My suggestion is to get a group of your colleagues together and hire someone like me to help you out. You need some wine knowledge to remove the intimidation factor from ordering wine. You want to know what wine smells like when it’s ‘corked’. You need to have some basic understanding of pairing wine with food. It’s good to learn the language of wine so that you can ask the sommelier for guidance in a knowledgeable way. A lot of people stick with ordering the same wines all the time because they can pronounce the name. A word like Trockenbeerenauslese can roll off the tongue once you’ve heard it said out loud. Knowing that most wine geeks refer to it as TBA is also handy. There are some wines regions that don’t name the grape in the wine because they all know what it is. You’ll know too, once someone has told you. Being told that Champagne is in order is always a good sign but ordering Henkell Trocken (hey, it has bubbles right?) is probably going to raise an eyebrow or two.

The one main theme that I want to bring to the table is that wine doesn’t have to be intimidating. I want to foster an atmosphere of open discussion that is comfortable for even the newest of wine neophytes. It would be so satisfying to walk a group of business people through the basics of ordering wine then send them off to a restaurant together with wine knowledge fresh in their minds, keen to put their new skills to the test. This sounds like a great idea for a company team event!

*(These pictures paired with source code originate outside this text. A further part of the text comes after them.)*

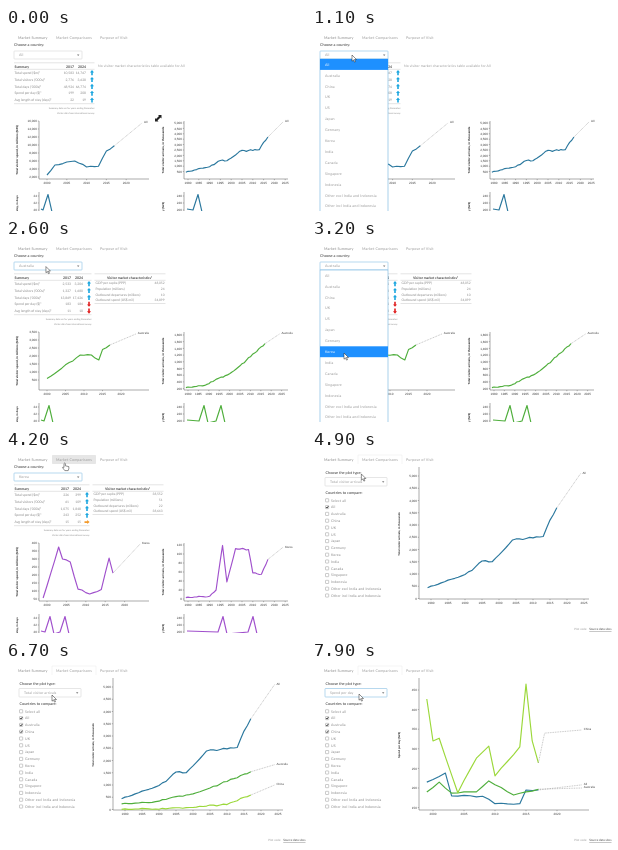
An HTML page for the animation above (8 s loop, 300 by 183 pixels).

```html
<!DOCTYPE html>
<html lang="en">
<head>
<meta charset="utf-8">
<title>Visitor market dashboard</title>
<style>
  html, body { margin: 0; width: 100%; height: 100%; overflow: hidden; background: #fff; }
  svg { display: block; width: 300px; height: 183px; font-family: Lato, "Open Sans", sans-serif; text-rendering: geometricPrecision; }
  .axis { font-family: "Liberation Sans", Arial, sans-serif; }
</style>
</head>
<body>
<svg id="stage" viewBox="0 0 300 183"></svg>
<script>
const LOOP = 8000;
const LAST_YEAR = 2017;
const FOCUS = '#6fb1dd';
const COLORS = { All: '#2b789e', Australia: '#4fae3c', China: '#9bd83a', Korea: '#a050cc' };
const COUNTRIES = ['All', 'Australia', 'China', 'UK', 'US', 'Japan', 'Germany', 'Korea', 'India',
  'Canada', 'Singapore', 'Indonesia', 'Other excl India and Indonesia', 'Other incl India and Indonesia'];
const PLOTS = ['Total visitor arrivals', 'Total spend', 'Spend per day', 'Total days', 'Length of stay'];

// Turning points by year; the years between are interpolated
const ARRIVALS = {
  All: { 1979: 440, 1988: 870, 1992: 1140, 1995: 1530, 1998: 1500, 2004: 2390, 2013: 2530, 2015: 3200, 2017: 3700, 2024: 5100 },
  Australia: { 1979: 230, 1987: 280, 1999: 610, 2005: 880, 2017: 1540, 2024: 1830 },
  China: { 1979: 5, 1997: 50, 2002: 130, 2010: 200, 2015: 500, 2017: 590, 2024: 1000 },
  Korea: { 1979: 3, 1990: 6, 1993: 20, 1996: 119, 1998: 38, 2002: 112, 2008: 110, 2010: 58, 2014: 55, 2017: 88, 2024: 115 }
};
const SPEND = {
  All: { 2000: 2500, 2002: 5000, 2007: 6000, 2010: 4500, 2013: 4700, 2015: 8500, 2017: 9800, 2024: 15500 },
  Australia: { 2000: 600, 2009: 2060, 2012: 2060, 2014: 1750, 2015: 2400, 2017: 2690, 2024: 3375 },
  Korea: { 1999: 56, 2003: 375, 2004: 300, 2006: 281, 2008: 112, 2011: 81, 2014: 110, 2016: 306, 2017: 212, 2024: 394 }
};
const DAILY = {
  All: { 1999: 215, 2002: 238, 2003: 180, 2008: 179, 2010: 160, 2014: 160, 2015: 195, 2017: 195, 2024: 208 },
  Australia: { 1999: 190, 2001: 215, 2003: 187, 2007: 190, 2009: 218, 2013: 182, 2017: 197, 2024: 200 },
  China: { 1999: 427, 2000: 320, 2001: 327, 2004: 188, 2007: 276, 2009: 307, 2010: 231, 2014: 305, 2015: 465, 2016: 320, 2017: 264, 2018: 340, 2024: 348 }
};

const stage = document.getElementById('stage');
const timed = [];

function el(parent, tag, attrs = {}, content) {
  const node = document.createElementNS('http://www.w3.org/2000/svg', tag);
  for (const key in attrs) node.setAttribute(key, attrs[key]);
  if (content !== undefined) node.textContent = content;
  return parent.appendChild(node);
}

// A group visible from one time to another
function during(parent, from, to) {
  const node = el(parent, 'g');
  timed.push({ node, from, to });
  return node;
}

// y is the middle of the line of text
function text(parent, x, y, content, size = 3.4, fill = '#888', attrs = {}) {
  return el(parent, 'text', { x, y: y + size * 0.36, 'font-size': size, fill, ...attrs }, content);
}
const right = { 'text-anchor': 'end' };
const middle = { 'text-anchor': 'middle' };
const bold = { 'font-weight': 700 };
const spaced = { 'letter-spacing': 0.13 };

function rule(parent, d, stroke = '#bbb', width = 0.4) {
  return el(parent, 'path', { d, stroke, 'stroke-width': width, fill: 'none', 'stroke-linejoin': 'round' });
}

// Ticks are [first position, spacing, first label, label step, count]; returns the scales
function axes(parent, { x, top, base, end, title, titleX, titleY, titleSize = 2.9, yTicks, xTicks }) {
  const g = el(parent, 'g', { class: 'axis' });
  rule(g, `M${x} ${top}V${base}H${end}`, '#555', 0.5);
  const [y0, dy, v0, dv, ny] = yTicks;
  for (let i = 0; i < ny; i++) {
    const y = y0 + i * dy;
    rule(g, `M${x - 1.2} ${y}H${x}`, '#555');
    text(g, x - 2, y, (v0 + i * dv).toLocaleString('en-US'), 3.1, '#333', right);
  }
  const [x0, dx, year0, step, nx] = xTicks;
  for (let i = 0; i < nx; i++) {
    const tx = x0 + i * dx;
    rule(g, `M${tx} ${base}v1.2`, '#555');
    text(g, tx, base + 4, year0 + i * step, 3.1, '#333', middle);
  }
  text(g, 0, 0, title, titleSize, '#222',
    { ...middle, ...bold, transform: `translate(${titleX} ${titleY}) rotate(-90)` });
  return {
    x: year => x0 + (year - year0) / step * dx,
    y: value => y0 + (value - v0) / dv * dy
  };
}

function valueAt(data, year) {
  const years = Object.keys(data).map(Number);
  const next = years.find(y => y >= year);
  if (next === year) return data[year];
  const prev = years.filter(y => y < year).pop();
  return data[prev] + (data[next] - data[prev]) * (year - prev) / (next - prev);
}

// Small repeatable unevenness for the interpolated years
function wobble(year) {
  const n = Math.sin(year * 12.9898) * 43758.5453;
  return (n - Math.floor(n) - 0.5) * 1.4;
}

function series(parent, name, data, scale) {
  const years = Object.keys(data).map(Number);
  const at = (year, shift = 0) => `${scale.x(year).toFixed(2)} ${(scale.y(valueAt(data, year)) + shift).toFixed(2)}`;
  const past = [];
  for (let year = years[0]; year <= LAST_YEAR; year++) past.push(at(year, year in data ? 0 : wobble(year)));
  rule(parent, 'M' + past.join('L'), COLORS[name], 1.15);
  const ahead = years.filter(year => year >= LAST_YEAR);
  rule(parent, 'M' + ahead.map(year => at(year)).join('L'), '#999', 0.6).setAttribute('stroke-dasharray', '0.9 0.8');
  const end = ahead.pop();
  text(parent, scale.x(end) + 2, scale.y(data[end]) - 0.7, name, 2.9, '#333');
}

function select(parent, x, y, w, h) {
  const box = el(parent, 'rect', { x, y, width: w, height: h, rx: 0.6, fill: '#fff', stroke: '#ccc', 'stroke-width': 0.5 });
  el(parent, 'path', { d: `M${x + w - 5} ${y + h / 2 - 0.6}h2.4l-1.2 1.6z`, fill: '#777' });
  return box;
}

function arrow(parent, x, y, dir) {
  const turn = { up: 0, right: 90, down: 180 }[dir];
  const fill = { up: '#1ba6df', right: '#f39a2b', down: '#e02020' }[dir];
  el(parent, 'path', { d: 'M0-2.6L2-.2H.8V2.5H-.8V-.2H-2Z', fill, transform: `translate(${x} ${y}) rotate(${turn})` });
}

const ROWS = ['Total spend ($m)¹', "Total visitors ('000s)²", "Total days ('000s)³", 'Spend per day ($)⁴', 'Avg length of stay (days)⁵'];
const TRAITS = ['GDP per capita (PPP)', 'Population (millions)', 'Outbound departures (millions)', 'Outbound spend (US$ mil)'];

function summaryTable(g, { arrowX, before, after, dirs, traits }) {
  const a = arrowX - 18, b = arrowX - 6, end = arrowX + 2.5;
  text(g, 8.5, 38.3, 'Summary', 3.5, '#444', bold);
  text(g, a, 38.3, '2017', 3.5, '#444', { ...right, ...bold });
  text(g, b, 38.3, '2024', 3.5, '#444', { ...right, ...bold });
  rule(g, `M8 34.8H${end}M8 41.3H${end}M8 75.7H${end}`);
  ROWS.forEach((name, i) => {
    const y = 44.7 + i * 6.85;
    text(g, 8.5, y, name, 3.4);
    text(g, a, y, before[i], 3.3, '#888', right);
    text(g, b, y, after[i], 3.3, '#888', right);
    arrow(g, arrowX, y, dirs[i]);
  });
  text(g, end, 80, 'Summary data are for years ending December', 2.3, '#888', right);
  text(g, end, 85, 'Visitor data from international survey', 2.3, '#888', right);
  if (!traits) {
    text(g, 92, 37.6, 'No visitor market characteristics table available for All', 3.4, '#999', spaced);
    return;
  }
  const x = end + 3;
  rule(g, `M${x} 34.8h71M${x} 41.3h71M${x} 64.5h71`);
  text(g, x + 35, 38.3, 'Visitor market characteristics⁶', 3.4, '#444', { ...middle, ...bold });
  TRAITS.forEach((name, i) => {
    const y = 44.3 + i * 5.6;
    text(g, x + 1, y, name, 3.3);
    text(g, x + 70, y, traits[i], 3.2, '#888', right);
  });
}

// A partly hidden curve with sharp peaks
function spikes(g, color, start, peaks) {
  rule(g, `M${start} 181` + peaks.map(x => `L${x - 5} 182L${x} 166.5L${x + 4} 184`).join(''), color, 1.15);
}

function summary(from, to, name, s) {
  const g = during(stage, from, to);
  summaryTable(g, s);
  const left = { x: 33, end: 143, titleX: 11, xTicks: [41, s.spendStep, 2000, 5, 5] };
  const rightSide = { x: 178, end: 282, titleX: 157, xTicks: [182, s.visitStep, 1980, 5, 10] };
  const upper = { top: 93, base: 151, titleY: 122 };
  const lower = { top: 164, base: 190, titleY: 187, titleSize: 2.7 };
  series(g, name, SPEND[name], axes(g, { ...left, ...upper, title: 'Total visitor spend, in millions (NZ$)', yTicks: s.spendTicks }));
  series(g, name, ARRIVALS[name], axes(g, { ...rightSide, ...upper, title: 'Total visitor arrivals, in thousands', yTicks: s.visitTicks }));
  axes(g, { ...left, ...lower, title: 'Average length of stay, in days', yTicks: [168, 7, 24, -2, 3] });
  axes(g, { ...rightSide, ...lower, title: 'Spend per day (NZ$)', yTicks: [168, 7, 240, -20, 3] });
  spikes(g, COLORS[name], 35, s.stayPeaks);
  spikes(g, COLORS[name], 181, s.dailyPeaks);
}

summary(0, 2100, 'All', {
  arrowX: 86, dirs: ['up', 'up', 'up', 'up', 'up'],
  before: ['10,583', '2,776', '48,924', '199', '22'], after: ['14,767', '3,628', '66,774', '208', '19'],
  spendTicks: [93, 8, 16000, -2000, 8], spendStep: 19.8, stayPeaks: [42],
  visitTicks: [95, 5.4, 5000, -500, 10], visitStep: 10.8, dailyPeaks: [192]
});
summary(2100, 3600, 'Australia', {
  arrowX: 83, dirs: ['up', 'up', 'up', 'down', 'down'],
  before: ['2,533', '1,327', '13,869', '183', '11'], after: ['3,204', '1,680', '17,426', '184', '10'],
  traits: ['48,052', '24', '10', '34,899'],
  spendTicks: [93, 8, 3500, -500, 7], spendStep: 18.5, stayPeaks: [43],
  visitTicks: [96, 6.7, 1800, -200, 9], visitStep: 10.4, dailyPeaks: [198, 215]
});
summary(3600, 4700, 'Korea', {
  arrowX: 81, dirs: ['up', 'up', 'up', 'up', 'right'],
  before: ['226', '61', '1,075', '243', '15'], after: ['399', '109', '1,848', '252', '15'],
  traits: ['38,552', '51', '22', '38,643'],
  spendTicks: [93, 8, 400, -50, 8], spendStep: 19.4, stayPeaks: [44, 59],
  visitTicks: [95, 9, 120, -20, 7], visitStep: 10.8, dailyPeaks: [217, 247]
});

// Tabs
el(during(stage, 4100, 4700), 'rect', { x: 46, y: 5, width: 44, height: 9, rx: 0.8, fill: '#e6e6e6' });
text(stage, 12, 9.5, 'Market Summary', 3.7, '#888', spaced);
text(stage, 50, 9.5, 'Market Comparisons', 3.7, '#999', spaced);
text(stage, 94, 9.5, 'Purpose of Visit', 3.7, '#999', spaced);

// Country picker
const picker = during(stage, 0, 4700);
text(picker, 8, 17, 'Choose a country:', 3.8, '#333');
const countryBox = select(picker, 8, 23, 68, 8);
[['All', 0, 1850], ['Australia', 1850, 3450], ['Korea', 3450, 4700]].forEach(([name, from, to]) =>
  text(during(picker, from, to), 13, 27, name, 3.6, '#999', spaced));

function menu(x, y, w, step, names) {
  const node = el(stage, 'g');
  el(node, 'rect', { x, y, width: w, height: step * names.length, fill: '#fff', stroke: FOCUS, 'stroke-width': 0.6 });
  const mark = el(node, 'rect', { x, width: w, height: step, fill: '#1e90ff' });
  const items = names.map((name, i) => text(node, x + 5, y + step * (i + 0.5), name, 3.6, '#999', spaced));
  return (open, pointerY, chosen) => {
    toggle(node, open);
    const over = Math.floor((pointerY - y) / step);
    const index = over < 0 ? chosen : over;
    mark.setAttribute('y', y + index * step);
    items.forEach((item, i) => item.setAttribute('fill', i === index ? '#fff' : '#999'));
  };
}

// Comparison tab
const SWAP = 7600;
const compare = during(stage, 4700, LOOP);
rule(compare, 'M46 14V5H90V14', '#e8e8e8', 0.5);
text(compare, 13.5, 23, 'Choose the plot type:', 3.8, '#333');
const plotBox = select(compare, 13, 27.5, 62, 8.5);
text(during(compare, 4700, 7400), 18, 31.8, PLOTS[0], 3.5, '#999', spaced);
text(during(compare, 7400, LOOP), 18, 31.8, PLOTS[2], 3.5, '#999', spaced);
text(compare, 13.5, 42.8, 'Countries to compare:', 3.8, '#333');
const checkedAt = { All: 4700, Australia: 5400, China: 6000 };
['Select all', ...COUNTRIES].forEach((name, i) => {
  const y = 50.3 + i * 6.8;
  el(compare, 'rect', { x: 13.5, y: y - 1.6, width: 3.2, height: 3.2, rx: 0.4, fill: '#fff', stroke: '#999', 'stroke-width': 0.5 });
  if (name in checkedAt) rule(during(compare, checkedAt[name], LOOP), `M14.1 ${y}l.9 1 1.4-2`, '#333', 0.9);
  text(compare, 19, y, name, 3.5, '#888', spaced);
});
text(compare, 275, 179, 'Plot code:', 2.9, '#999', right);
text(compare, 299.5, 179, 'Source data sites', 3, '#444', { ...right, 'text-decoration': 'underline' });

const frame = { x: 107, top: 17, base: 149, end: 277, titleX: 87, titleY: 84, titleSize: 2.7 };
const arrivals = axes(during(compare, 4700, SWAP), { ...frame, title: 'Total visitor arrivals, in thousands',
  yTicks: [26, 12.25, 5000, -500, 11], xTicks: [119, 17, 1980, 5, 10] });
const daily = axes(during(compare, SWAP, LOOP), { ...frame, title: 'Spend per day (NZ$)',
  yTicks: [29, 19.6, 450, -50, 7], xTicks: [121, 31, 2000, 5, 5] });
for (const name in checkedAt) {
  series(during(compare, checkedAt[name] + 150, SWAP), name, ARRIVALS[name], arrivals);
  series(during(compare, SWAP, LOOP), name, DAILY[name], daily);
}

const countryMenu = menu(8, 31, 68, 10.9, COUNTRIES);
const plotMenu = menu(13, 36, 62, 9, PLOTS);

// Pointer stops: arrival time, x, y
const TRAVEL = 500;
const STOPS = [[0, 150, 89], [800, 40, 27], [1650, 38, 47], [2650, 40, 27], [3200, 32, 114], [4150, 58, 13],
  [5250, 18, 64], [5850, 25, 70], [6700, 46, 34], [7300, 40, 58], [7900, 47, 33]];
const outline = { fill: '#fff', stroke: '#222', 'stroke-width': 0.5, 'stroke-linejoin': 'round' };
const pointer = el(stage, 'g');
const diagonal = el(pointer, 'path', { d: 'M-1 4.5V1L0 2 3-1 2-2H5.5V1.5L4.5.5 1.5 3.5 2.5 4.5Z', fill: '#222' });
const plain = el(pointer, 'path', { d: 'M0 0V6.2L1.5 4.9 2.5 7.1 3.5 6.7 2.5 4.5H4.5Z', ...outline });
const hand = el(pointer, 'path', { d: 'M0 .6Q.7-.6 1.4.6V2.8L4.8 3.6Q5.2 5.8 4.2 7.6H.8L-1.5 4.6Q-1.4 3.6 0 4.4Z', ...outline });

const within = (t, ...spans) => spans.some(([a, b]) => t >= a && t < b);
function toggle(node, on) { node.style.display = on ? '' : 'none'; }

function place(t) {
  let [, x, y] = STOPS[0];
  for (const [arrive, nx, ny] of STOPS.slice(1)) {
    const k = Math.min(1, Math.max(0, 1 - (arrive - t) / TRAVEL));
    const ease = k * k * (3 - 2 * k);
    x += (nx - x) * ease;
    y += (ny - y) * ease;
  }
  return [x, y];
}

function draw(now) {
  const t = Math.floor((now % LOOP) / 100) * 100;
  timed.forEach(({ node, from, to }) => toggle(node, within(t, [from, to])));
  const [x, y] = place(t);
  pointer.setAttribute('transform', `translate(${x.toFixed(2)} ${y.toFixed(2)})`);
  const onHand = within(t, [4100, 4800], [5100, 6300]);
  toggle(diagonal, t < 100);
  toggle(hand, onHand);
  toggle(plain, t >= 100 && !onHand);
  countryMenu(within(t, [1000, 1850], [2800, 3450]), y, t < 1850 ? 0 : 1);
  plotMenu(within(t, [6900, 7400]), y, 0);
  countryBox.setAttribute('stroke', t >= 1000 ? FOCUS : '#ccc');
  plotBox.setAttribute('stroke', t >= 6900 ? FOCUS : '#ccc');
}

const start = performance.now();
function tick() {
  draw(performance.now() - start);
  requestAnimationFrame(tick);
}
tick();
</script>
</body>
</html>
```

Contact me at bytheglasswineclub@gmail.com to arrange wine training for your next team meeting.


Sending wine back at a restaurant and other lessons

5 Jul

Last night a bunch of us went out for dinner and it fell to me to choose a wine. We wanted white so I went with a BC gewurztraminer from a winery that I really like. Not all the wines on their list had vintages but I didn’t really think much of it. Silly me! When it came I glanced quickly as it was presented and didn’t check the vintage. It was poured and it smelled funky! I swirled a couple of times and felt the pressure to make a decision – ugh! I hate it when this happens. I know the server didn’t make the wine so there’s really no need for me to worry that I’m offending anyone but it’s still makes me feel awkward. When a wine is obviously corked it’s easy: there’s no debate. Finally I admitted that it really wasn’t smelling right. No problem – it was taken back right away. It was when the second bottle came out that I noticed it was a 2009. Hmmm, perhaps that’s why I wasn’t getting the freshness I’d hoped for and why the vintage wasn’t listed on their menu. Were they trying to flog old stock on to unsuspecting customers? Hopefully not. The second bottle was marginally better but really not what I expected.This time the owner came over and he wasn’t willing to concede that this wine was past its prime. I didn’t want to push it, I know when to pick my battles, so we agreed to go with it.

The people I was with were really happy that I’d made the call on the first bottle. They smelled it too and were not impressed. None of them work in the industry and sending a bottle of wine back would probably make them feel even more uncomfortable than it does me. It sucks to think of how many customers suffer through a faulty bottle rather than say something. My advice though is to definitely solicit another opinion if you’re unsure. Even if the staff don’t fully agree they may prefer to switch your wine rather than have you feel disappointed.

The obvious lesson I learned is to ask, or check before the wine is opened, what the vintage is. Before we ordered the next bottle of BC riesling we did just that. Our server was happy to go check and sure enough it was 2011. Perfect! It was so fresh and lively and exactly what we were all in the mood for.

I was out having a casual dinner and wasn’t thinking so seriously about the wine. Now I know that if I have a certain expectation then I do need to pay more attention when ordering at a restaurant. I always check the vintage when I’m in a store. Perhaps someone really did expect this wine to hold up longer than it did but I wasn’t in the mood for an aged BC gewurz! To each their own.